(What is needed)
Please state in a single number how many lines of the entries below include the word "FADE".

[Saved entries]
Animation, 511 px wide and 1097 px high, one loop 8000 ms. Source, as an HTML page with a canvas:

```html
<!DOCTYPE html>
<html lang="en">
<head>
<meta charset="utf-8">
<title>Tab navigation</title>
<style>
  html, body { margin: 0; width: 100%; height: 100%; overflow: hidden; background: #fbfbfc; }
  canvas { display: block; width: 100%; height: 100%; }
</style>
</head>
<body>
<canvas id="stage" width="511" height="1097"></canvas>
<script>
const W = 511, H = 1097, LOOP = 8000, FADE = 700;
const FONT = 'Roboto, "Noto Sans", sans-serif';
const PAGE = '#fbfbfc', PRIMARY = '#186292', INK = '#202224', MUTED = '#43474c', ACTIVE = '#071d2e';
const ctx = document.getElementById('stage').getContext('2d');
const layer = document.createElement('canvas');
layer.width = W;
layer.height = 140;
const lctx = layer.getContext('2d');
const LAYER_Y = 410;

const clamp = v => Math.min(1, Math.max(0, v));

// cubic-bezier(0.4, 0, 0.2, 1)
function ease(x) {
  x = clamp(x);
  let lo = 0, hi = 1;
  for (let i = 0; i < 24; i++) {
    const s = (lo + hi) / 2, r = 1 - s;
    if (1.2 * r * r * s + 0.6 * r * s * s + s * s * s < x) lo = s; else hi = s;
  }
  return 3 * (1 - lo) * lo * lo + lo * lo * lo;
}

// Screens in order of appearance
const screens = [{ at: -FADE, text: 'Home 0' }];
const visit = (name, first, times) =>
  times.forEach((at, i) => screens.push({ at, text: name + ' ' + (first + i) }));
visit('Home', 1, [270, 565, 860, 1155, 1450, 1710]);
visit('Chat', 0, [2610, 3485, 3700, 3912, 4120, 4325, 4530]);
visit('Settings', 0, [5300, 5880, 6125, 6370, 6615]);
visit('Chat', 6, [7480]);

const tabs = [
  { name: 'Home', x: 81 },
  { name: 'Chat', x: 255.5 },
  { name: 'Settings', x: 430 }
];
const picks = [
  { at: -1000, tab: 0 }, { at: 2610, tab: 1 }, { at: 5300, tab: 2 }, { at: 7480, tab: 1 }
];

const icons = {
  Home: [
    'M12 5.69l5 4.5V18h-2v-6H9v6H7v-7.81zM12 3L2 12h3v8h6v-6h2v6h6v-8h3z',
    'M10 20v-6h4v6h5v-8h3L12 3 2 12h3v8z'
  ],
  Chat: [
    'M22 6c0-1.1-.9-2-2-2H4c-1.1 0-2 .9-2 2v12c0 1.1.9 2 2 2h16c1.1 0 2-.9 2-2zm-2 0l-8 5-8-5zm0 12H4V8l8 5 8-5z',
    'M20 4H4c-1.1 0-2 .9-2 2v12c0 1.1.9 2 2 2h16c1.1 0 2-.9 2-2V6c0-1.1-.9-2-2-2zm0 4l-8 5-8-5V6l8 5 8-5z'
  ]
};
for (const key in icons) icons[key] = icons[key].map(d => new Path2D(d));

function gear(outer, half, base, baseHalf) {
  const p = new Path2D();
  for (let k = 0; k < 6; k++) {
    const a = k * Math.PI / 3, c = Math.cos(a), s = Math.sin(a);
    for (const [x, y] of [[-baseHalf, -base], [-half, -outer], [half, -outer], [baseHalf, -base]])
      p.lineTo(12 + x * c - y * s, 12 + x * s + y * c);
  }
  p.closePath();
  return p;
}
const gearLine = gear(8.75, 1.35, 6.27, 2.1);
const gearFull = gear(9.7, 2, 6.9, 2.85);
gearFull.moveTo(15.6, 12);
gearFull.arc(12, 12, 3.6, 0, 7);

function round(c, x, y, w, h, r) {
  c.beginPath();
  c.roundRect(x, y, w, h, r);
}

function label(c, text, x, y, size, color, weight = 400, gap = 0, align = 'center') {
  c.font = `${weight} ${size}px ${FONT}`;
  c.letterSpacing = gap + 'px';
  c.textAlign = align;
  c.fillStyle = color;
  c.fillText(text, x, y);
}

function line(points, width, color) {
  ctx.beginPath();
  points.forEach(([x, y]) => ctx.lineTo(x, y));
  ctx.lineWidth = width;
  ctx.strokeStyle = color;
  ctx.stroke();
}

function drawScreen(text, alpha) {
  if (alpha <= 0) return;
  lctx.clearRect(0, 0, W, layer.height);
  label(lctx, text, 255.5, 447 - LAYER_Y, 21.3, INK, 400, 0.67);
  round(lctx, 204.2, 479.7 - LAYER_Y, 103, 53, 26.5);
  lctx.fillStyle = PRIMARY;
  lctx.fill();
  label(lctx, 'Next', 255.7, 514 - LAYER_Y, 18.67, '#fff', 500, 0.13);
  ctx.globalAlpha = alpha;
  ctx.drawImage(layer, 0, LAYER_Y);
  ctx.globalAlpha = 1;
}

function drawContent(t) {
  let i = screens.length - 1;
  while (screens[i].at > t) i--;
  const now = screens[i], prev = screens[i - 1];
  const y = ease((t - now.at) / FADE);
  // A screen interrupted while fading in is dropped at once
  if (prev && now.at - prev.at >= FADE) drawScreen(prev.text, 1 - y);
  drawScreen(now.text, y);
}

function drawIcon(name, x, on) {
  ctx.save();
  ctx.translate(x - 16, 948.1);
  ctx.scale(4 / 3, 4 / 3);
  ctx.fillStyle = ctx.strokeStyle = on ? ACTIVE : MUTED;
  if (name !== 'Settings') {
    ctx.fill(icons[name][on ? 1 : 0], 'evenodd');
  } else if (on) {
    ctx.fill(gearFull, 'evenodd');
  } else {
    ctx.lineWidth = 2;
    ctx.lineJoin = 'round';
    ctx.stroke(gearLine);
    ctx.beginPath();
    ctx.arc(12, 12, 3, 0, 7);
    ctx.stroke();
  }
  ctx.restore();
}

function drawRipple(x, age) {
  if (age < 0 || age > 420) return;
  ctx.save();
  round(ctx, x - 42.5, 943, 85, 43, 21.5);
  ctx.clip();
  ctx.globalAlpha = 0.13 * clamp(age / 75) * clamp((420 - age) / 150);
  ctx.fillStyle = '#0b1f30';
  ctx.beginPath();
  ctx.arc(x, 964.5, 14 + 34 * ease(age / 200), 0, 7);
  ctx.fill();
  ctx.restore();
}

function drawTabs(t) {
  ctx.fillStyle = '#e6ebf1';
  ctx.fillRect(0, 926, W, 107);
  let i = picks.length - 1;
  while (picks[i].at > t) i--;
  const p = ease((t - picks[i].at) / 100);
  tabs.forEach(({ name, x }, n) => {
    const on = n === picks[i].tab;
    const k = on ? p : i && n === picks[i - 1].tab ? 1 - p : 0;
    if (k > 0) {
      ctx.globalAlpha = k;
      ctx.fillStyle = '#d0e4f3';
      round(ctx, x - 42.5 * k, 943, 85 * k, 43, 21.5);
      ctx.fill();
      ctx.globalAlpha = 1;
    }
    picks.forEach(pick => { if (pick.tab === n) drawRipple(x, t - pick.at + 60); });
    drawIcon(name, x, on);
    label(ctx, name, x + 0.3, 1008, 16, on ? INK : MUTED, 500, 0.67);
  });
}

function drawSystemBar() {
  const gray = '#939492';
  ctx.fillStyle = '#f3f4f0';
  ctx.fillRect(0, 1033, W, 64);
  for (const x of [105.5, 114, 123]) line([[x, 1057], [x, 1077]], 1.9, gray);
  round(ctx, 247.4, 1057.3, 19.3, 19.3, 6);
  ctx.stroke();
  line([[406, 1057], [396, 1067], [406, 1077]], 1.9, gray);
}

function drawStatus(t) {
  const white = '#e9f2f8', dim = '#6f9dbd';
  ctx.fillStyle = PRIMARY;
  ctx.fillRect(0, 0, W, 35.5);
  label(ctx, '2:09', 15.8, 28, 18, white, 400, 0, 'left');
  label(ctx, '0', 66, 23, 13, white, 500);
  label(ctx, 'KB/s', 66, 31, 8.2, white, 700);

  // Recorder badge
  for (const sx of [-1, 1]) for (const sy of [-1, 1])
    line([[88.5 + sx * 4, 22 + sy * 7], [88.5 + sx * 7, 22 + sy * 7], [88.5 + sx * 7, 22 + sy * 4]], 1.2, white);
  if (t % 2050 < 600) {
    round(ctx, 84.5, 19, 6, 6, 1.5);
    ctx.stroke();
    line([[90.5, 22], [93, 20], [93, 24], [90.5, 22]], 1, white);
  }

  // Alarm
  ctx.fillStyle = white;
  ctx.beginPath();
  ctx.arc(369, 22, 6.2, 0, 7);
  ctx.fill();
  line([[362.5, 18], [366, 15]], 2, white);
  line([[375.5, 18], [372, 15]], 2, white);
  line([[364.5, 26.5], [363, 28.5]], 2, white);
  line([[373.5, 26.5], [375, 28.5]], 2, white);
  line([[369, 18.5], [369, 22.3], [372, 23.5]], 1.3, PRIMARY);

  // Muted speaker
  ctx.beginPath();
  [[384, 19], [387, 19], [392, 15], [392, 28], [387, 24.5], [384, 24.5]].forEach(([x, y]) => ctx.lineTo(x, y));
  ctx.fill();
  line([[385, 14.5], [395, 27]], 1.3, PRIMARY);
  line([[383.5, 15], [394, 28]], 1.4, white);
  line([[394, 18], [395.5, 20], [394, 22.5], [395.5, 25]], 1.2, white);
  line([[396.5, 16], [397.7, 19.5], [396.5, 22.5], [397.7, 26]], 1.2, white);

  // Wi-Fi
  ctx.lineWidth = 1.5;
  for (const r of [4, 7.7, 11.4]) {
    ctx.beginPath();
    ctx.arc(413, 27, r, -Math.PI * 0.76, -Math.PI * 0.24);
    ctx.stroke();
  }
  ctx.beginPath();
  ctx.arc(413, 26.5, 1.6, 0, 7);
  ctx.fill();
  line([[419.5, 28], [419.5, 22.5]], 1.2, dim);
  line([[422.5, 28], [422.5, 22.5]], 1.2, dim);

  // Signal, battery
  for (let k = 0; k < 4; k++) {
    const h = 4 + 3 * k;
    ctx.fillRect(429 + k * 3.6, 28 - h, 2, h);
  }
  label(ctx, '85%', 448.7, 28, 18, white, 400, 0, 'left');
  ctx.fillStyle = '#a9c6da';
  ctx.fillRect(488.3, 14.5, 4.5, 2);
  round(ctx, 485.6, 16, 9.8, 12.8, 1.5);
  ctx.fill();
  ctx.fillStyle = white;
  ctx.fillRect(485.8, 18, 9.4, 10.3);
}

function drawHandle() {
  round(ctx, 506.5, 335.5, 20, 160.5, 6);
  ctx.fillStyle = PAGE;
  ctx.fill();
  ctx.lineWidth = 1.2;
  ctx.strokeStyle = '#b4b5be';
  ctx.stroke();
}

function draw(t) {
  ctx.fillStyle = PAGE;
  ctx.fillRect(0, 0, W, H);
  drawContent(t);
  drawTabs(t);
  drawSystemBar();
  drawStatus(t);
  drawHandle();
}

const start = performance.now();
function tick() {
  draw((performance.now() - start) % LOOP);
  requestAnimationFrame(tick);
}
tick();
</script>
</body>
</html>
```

(Your response)
4